#### [WORK TO BE COMPLETED]
Read the lines of the data below and retrieve those with "circle".

[RECORD EXTRACTS Boundary: Start]

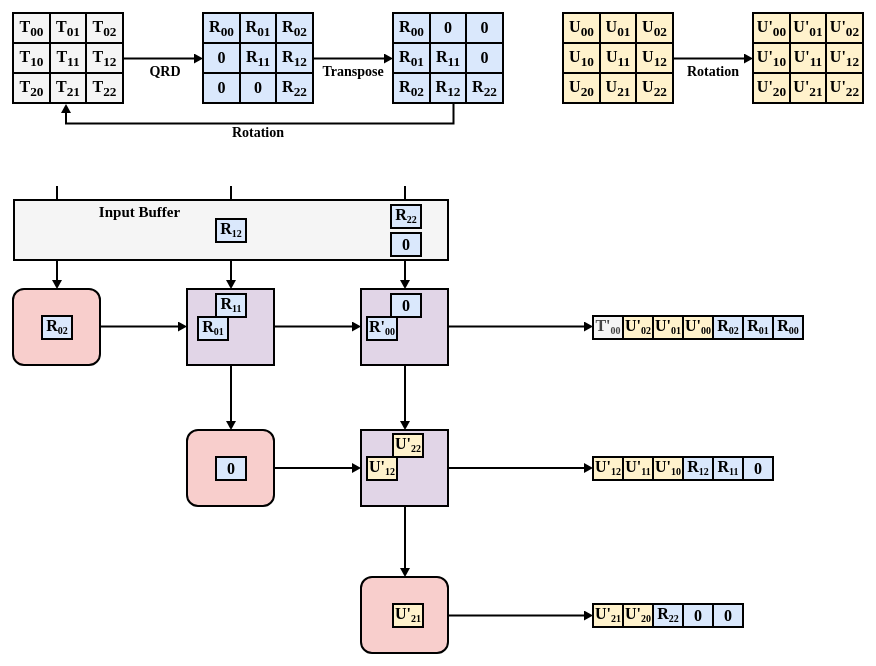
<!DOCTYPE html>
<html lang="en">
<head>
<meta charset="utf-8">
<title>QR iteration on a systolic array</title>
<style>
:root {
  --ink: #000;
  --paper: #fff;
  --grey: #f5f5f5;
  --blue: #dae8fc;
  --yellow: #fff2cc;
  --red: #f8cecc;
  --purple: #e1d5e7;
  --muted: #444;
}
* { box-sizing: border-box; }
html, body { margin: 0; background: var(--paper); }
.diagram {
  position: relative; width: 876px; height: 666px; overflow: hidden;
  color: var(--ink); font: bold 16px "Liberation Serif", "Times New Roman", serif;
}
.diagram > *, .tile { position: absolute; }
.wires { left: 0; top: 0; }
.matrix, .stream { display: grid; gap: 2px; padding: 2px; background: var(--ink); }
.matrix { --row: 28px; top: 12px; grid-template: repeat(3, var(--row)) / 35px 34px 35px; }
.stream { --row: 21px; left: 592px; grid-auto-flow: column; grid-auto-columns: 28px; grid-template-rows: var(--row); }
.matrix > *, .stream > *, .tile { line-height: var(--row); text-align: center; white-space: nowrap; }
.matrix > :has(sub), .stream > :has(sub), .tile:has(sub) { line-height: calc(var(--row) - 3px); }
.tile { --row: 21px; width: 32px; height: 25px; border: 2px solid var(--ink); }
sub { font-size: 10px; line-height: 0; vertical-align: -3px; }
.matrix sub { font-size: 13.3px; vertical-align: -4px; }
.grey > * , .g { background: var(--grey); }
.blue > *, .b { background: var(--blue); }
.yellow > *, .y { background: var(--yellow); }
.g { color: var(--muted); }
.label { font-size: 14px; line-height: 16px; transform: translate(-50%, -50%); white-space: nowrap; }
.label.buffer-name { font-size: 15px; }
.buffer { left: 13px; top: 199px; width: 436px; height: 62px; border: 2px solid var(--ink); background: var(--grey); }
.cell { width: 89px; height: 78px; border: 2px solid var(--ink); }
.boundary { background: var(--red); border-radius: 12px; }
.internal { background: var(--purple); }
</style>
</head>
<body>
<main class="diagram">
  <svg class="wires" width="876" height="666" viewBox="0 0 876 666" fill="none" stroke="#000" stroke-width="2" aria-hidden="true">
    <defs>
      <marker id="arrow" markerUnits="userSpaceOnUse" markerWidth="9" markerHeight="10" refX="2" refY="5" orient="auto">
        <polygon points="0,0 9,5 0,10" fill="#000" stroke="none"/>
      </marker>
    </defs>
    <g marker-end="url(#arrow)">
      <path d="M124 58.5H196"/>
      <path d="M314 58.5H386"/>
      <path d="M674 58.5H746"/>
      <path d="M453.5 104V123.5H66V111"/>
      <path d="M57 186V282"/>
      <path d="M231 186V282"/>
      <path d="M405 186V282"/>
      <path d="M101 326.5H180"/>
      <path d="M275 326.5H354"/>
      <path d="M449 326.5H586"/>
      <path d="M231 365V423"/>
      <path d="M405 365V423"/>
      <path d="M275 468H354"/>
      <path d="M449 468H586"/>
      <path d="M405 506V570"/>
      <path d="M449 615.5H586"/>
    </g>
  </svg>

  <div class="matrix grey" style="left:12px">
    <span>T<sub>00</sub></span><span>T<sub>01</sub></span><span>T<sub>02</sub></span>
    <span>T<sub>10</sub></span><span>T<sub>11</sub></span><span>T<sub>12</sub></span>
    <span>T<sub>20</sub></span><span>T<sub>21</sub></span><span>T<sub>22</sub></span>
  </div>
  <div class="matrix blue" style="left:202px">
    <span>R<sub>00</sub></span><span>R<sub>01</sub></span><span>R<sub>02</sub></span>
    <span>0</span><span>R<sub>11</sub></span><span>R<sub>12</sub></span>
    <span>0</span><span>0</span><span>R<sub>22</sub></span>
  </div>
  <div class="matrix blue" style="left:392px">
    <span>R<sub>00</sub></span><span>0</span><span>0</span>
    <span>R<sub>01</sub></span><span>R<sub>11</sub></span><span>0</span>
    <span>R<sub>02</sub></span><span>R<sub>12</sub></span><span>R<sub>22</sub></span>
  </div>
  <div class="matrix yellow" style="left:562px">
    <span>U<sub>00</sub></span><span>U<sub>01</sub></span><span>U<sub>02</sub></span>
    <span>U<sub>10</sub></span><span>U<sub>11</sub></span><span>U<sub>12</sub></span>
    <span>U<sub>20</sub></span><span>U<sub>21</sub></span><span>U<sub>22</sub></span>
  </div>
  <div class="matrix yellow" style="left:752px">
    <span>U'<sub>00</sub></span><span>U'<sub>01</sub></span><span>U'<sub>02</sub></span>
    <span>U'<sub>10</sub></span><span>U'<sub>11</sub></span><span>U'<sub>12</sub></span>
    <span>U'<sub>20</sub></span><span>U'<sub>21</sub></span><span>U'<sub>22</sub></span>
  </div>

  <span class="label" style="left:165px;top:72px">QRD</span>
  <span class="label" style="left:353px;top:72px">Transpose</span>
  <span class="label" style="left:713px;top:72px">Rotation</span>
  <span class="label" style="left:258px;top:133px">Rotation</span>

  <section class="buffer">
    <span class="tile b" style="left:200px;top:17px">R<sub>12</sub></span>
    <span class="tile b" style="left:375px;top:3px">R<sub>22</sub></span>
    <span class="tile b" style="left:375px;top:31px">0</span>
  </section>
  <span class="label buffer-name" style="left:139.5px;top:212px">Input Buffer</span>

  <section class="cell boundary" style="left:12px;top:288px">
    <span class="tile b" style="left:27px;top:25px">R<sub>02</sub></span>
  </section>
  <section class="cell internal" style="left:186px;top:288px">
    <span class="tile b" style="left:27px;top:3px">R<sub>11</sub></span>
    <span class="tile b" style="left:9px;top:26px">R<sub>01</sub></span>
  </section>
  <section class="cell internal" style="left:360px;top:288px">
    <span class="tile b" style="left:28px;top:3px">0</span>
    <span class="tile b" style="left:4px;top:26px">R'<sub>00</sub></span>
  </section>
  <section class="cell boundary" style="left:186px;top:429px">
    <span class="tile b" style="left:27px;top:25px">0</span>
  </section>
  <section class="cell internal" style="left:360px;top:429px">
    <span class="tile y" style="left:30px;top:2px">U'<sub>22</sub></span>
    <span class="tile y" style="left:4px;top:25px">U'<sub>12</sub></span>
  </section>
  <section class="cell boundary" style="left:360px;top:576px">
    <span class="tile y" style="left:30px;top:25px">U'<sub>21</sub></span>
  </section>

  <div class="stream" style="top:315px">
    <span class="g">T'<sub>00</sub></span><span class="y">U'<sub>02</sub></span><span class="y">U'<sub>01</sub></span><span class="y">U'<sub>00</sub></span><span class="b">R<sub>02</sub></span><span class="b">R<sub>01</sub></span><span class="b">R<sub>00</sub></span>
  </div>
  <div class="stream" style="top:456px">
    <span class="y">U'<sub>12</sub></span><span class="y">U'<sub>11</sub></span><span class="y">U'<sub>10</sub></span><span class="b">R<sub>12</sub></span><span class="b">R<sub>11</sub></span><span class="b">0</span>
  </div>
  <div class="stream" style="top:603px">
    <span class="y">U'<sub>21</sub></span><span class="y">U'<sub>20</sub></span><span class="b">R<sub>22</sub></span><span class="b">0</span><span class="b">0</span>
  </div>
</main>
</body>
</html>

[RECORD EXTRACTS Boundary: End]
[RECORD EXTRACTS Boundary: Start]

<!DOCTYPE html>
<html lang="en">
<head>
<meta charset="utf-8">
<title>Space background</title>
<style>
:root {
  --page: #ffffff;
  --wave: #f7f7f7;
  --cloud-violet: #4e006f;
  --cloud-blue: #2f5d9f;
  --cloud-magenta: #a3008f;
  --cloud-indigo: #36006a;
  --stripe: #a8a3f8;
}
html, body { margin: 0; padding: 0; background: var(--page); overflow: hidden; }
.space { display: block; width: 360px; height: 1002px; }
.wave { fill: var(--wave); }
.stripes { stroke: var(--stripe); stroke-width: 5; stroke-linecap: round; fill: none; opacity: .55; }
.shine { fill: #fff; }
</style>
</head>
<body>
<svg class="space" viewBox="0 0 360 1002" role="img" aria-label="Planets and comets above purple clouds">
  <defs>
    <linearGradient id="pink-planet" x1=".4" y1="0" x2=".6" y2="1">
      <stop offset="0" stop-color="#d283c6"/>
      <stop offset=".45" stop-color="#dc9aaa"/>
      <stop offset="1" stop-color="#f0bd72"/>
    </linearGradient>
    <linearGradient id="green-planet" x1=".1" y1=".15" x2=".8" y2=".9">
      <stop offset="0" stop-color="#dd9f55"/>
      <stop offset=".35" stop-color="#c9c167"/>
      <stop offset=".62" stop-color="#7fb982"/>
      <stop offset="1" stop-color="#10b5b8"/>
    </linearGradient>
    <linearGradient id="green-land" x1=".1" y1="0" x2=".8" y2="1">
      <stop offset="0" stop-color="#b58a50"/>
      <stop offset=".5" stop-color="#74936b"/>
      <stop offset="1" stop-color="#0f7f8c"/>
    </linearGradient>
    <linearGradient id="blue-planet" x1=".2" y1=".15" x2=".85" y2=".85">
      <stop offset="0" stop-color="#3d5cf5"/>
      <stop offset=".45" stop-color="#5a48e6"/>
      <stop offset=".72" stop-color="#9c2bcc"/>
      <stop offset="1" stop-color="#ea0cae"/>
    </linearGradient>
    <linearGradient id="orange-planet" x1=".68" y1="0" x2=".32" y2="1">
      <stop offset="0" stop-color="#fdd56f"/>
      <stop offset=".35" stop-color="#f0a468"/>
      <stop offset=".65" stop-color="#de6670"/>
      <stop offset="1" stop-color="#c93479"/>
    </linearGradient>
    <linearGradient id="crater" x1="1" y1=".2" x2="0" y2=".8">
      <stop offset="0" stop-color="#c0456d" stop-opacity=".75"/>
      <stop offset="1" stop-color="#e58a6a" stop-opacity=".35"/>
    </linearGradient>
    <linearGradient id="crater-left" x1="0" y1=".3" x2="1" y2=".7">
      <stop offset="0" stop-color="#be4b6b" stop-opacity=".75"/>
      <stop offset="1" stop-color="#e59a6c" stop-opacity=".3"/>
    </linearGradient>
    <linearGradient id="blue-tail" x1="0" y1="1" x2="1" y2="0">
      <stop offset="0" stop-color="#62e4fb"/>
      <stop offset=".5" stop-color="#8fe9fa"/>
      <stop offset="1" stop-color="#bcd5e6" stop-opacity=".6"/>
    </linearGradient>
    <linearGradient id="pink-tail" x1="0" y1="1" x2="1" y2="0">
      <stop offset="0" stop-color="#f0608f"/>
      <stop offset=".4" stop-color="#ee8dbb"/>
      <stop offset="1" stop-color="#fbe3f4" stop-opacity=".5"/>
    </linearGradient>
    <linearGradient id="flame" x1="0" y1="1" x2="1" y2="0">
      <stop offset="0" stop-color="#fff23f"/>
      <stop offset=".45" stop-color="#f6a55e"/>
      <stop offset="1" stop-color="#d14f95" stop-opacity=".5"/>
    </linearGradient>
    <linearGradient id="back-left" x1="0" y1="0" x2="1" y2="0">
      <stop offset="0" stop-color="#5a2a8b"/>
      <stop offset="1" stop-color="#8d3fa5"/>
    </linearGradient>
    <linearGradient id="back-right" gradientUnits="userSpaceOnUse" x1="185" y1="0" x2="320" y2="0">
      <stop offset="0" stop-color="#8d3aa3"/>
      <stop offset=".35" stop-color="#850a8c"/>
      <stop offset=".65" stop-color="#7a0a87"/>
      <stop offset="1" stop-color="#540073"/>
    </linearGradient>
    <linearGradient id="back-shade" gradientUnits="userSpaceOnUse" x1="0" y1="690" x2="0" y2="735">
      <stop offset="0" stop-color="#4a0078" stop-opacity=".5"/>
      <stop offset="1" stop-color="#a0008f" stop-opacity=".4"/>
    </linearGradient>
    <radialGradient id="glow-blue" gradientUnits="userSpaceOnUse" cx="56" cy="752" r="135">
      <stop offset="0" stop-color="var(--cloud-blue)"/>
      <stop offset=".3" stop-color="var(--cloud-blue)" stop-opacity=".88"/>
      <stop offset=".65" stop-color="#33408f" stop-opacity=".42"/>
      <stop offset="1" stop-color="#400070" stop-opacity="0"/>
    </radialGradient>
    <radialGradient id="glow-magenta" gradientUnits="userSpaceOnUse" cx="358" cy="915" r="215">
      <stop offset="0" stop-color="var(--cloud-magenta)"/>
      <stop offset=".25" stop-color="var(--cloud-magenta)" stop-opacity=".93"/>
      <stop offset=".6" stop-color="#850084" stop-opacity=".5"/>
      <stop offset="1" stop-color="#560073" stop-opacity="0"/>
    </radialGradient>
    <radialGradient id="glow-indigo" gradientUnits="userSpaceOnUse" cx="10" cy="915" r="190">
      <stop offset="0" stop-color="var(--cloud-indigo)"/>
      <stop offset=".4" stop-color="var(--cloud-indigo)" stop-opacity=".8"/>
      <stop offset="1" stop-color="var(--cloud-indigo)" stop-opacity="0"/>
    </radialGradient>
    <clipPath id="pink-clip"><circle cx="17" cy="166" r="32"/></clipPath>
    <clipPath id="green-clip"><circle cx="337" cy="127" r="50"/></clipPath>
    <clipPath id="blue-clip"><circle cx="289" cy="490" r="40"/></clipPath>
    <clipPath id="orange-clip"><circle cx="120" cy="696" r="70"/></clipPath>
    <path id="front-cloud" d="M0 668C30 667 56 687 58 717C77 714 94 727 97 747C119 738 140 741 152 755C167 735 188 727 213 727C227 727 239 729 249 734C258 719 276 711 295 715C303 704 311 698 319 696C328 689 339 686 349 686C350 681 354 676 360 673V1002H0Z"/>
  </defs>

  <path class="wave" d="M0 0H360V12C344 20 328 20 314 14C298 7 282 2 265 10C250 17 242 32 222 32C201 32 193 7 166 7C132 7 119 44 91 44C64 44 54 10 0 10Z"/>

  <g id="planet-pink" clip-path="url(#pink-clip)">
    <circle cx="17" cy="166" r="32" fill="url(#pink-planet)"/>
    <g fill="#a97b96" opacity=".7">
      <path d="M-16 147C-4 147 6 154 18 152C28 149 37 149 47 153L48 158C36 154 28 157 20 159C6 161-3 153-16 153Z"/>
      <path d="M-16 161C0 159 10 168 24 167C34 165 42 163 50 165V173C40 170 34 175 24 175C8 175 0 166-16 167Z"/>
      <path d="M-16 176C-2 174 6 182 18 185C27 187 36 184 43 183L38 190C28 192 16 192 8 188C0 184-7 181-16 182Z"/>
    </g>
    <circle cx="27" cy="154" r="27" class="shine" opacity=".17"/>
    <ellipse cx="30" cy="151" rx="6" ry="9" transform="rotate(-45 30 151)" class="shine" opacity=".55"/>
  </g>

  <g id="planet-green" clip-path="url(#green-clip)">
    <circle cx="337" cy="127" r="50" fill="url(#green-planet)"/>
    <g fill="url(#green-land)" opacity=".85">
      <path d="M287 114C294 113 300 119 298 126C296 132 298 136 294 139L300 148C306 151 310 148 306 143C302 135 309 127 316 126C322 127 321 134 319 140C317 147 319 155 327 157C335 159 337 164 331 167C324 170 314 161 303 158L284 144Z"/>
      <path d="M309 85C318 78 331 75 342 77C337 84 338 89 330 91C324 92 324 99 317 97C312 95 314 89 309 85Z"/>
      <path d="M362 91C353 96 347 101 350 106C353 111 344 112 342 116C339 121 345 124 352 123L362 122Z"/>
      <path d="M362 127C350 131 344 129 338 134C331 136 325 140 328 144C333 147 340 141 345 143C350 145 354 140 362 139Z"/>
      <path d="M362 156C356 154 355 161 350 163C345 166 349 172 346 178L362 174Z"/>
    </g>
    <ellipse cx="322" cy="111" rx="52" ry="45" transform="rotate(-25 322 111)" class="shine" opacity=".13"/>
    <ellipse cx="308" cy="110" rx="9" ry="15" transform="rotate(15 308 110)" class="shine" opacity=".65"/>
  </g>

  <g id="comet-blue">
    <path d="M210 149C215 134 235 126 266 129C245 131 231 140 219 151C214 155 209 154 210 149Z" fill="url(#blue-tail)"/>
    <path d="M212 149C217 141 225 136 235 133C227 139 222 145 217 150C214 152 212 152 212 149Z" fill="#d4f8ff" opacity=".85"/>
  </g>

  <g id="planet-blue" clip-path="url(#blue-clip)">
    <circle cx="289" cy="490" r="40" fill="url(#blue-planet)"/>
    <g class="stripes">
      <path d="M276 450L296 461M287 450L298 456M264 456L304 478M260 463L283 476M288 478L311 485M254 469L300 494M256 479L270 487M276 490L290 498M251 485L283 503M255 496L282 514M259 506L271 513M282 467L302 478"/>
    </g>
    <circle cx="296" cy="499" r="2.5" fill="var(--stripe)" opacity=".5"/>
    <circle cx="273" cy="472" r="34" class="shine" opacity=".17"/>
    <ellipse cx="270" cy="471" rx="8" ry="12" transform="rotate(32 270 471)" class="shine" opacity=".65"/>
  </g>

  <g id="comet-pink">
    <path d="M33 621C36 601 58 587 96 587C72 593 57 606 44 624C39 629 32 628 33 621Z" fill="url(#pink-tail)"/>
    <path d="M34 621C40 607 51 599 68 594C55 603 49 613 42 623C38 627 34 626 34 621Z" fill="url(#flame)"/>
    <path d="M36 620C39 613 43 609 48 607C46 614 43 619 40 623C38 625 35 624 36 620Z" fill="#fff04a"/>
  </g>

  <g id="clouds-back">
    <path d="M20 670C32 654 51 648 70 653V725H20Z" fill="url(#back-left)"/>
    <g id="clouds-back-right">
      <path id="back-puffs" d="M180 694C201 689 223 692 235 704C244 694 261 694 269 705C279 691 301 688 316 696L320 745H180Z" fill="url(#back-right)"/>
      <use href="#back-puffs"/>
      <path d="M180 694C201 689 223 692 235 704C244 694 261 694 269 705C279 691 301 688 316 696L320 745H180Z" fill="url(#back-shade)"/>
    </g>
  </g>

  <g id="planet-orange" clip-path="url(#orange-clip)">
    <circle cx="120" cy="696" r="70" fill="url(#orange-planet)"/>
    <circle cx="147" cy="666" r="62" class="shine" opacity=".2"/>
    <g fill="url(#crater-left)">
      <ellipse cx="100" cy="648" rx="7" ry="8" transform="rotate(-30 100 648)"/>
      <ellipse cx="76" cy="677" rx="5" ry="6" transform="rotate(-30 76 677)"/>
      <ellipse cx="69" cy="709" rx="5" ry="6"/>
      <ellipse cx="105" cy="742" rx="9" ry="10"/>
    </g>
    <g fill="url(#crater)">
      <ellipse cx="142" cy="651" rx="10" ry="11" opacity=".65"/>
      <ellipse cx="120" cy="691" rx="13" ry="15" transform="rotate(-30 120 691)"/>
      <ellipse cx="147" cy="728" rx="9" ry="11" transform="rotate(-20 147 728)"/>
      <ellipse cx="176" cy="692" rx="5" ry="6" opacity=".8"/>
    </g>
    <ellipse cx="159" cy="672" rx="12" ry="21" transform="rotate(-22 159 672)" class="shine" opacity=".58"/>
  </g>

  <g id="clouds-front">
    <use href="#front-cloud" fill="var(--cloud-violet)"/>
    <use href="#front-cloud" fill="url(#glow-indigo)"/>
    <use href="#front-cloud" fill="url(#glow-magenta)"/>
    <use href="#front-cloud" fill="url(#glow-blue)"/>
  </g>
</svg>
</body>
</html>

[RECORD EXTRACTS Boundary: End]

#### [RESULT FOR THIS EXERCISE]
    <clipPath id="pink-clip"><circle cx="17" cy="166" r="32"/></clipPath>
    <clipPath id="green-clip"><circle cx="337" cy="127" r="50"/></clipPath>
    <clipPath id="blue-clip"><circle cx="289" cy="490" r="40"/></clipPath>
    <clipPath id="orange-clip"><circle cx="120" cy="696" r="70"/></clipPath>
    <circle cx="17" cy="166" r="32" fill="url(#pink-planet)"/>
    <circle cx="27" cy="154" r="27" class="shine" opacity=".17"/>
    <circle cx="337" cy="127" r="50" fill="url(#green-planet)"/>
    <circle cx="289" cy="490" r="40" fill="url(#blue-planet)"/>
    <circle cx="296" cy="499" r="2.5" fill="var(--stripe)" opacity=".5"/>
    <circle cx="273" cy="472" r="34" class="shine" opacity=".17"/>
    <circle cx="120" cy="696" r="70" fill="url(#orange-planet)"/>
    <circle cx="147" cy="666" r="62" class="shine" opacity=".2"/>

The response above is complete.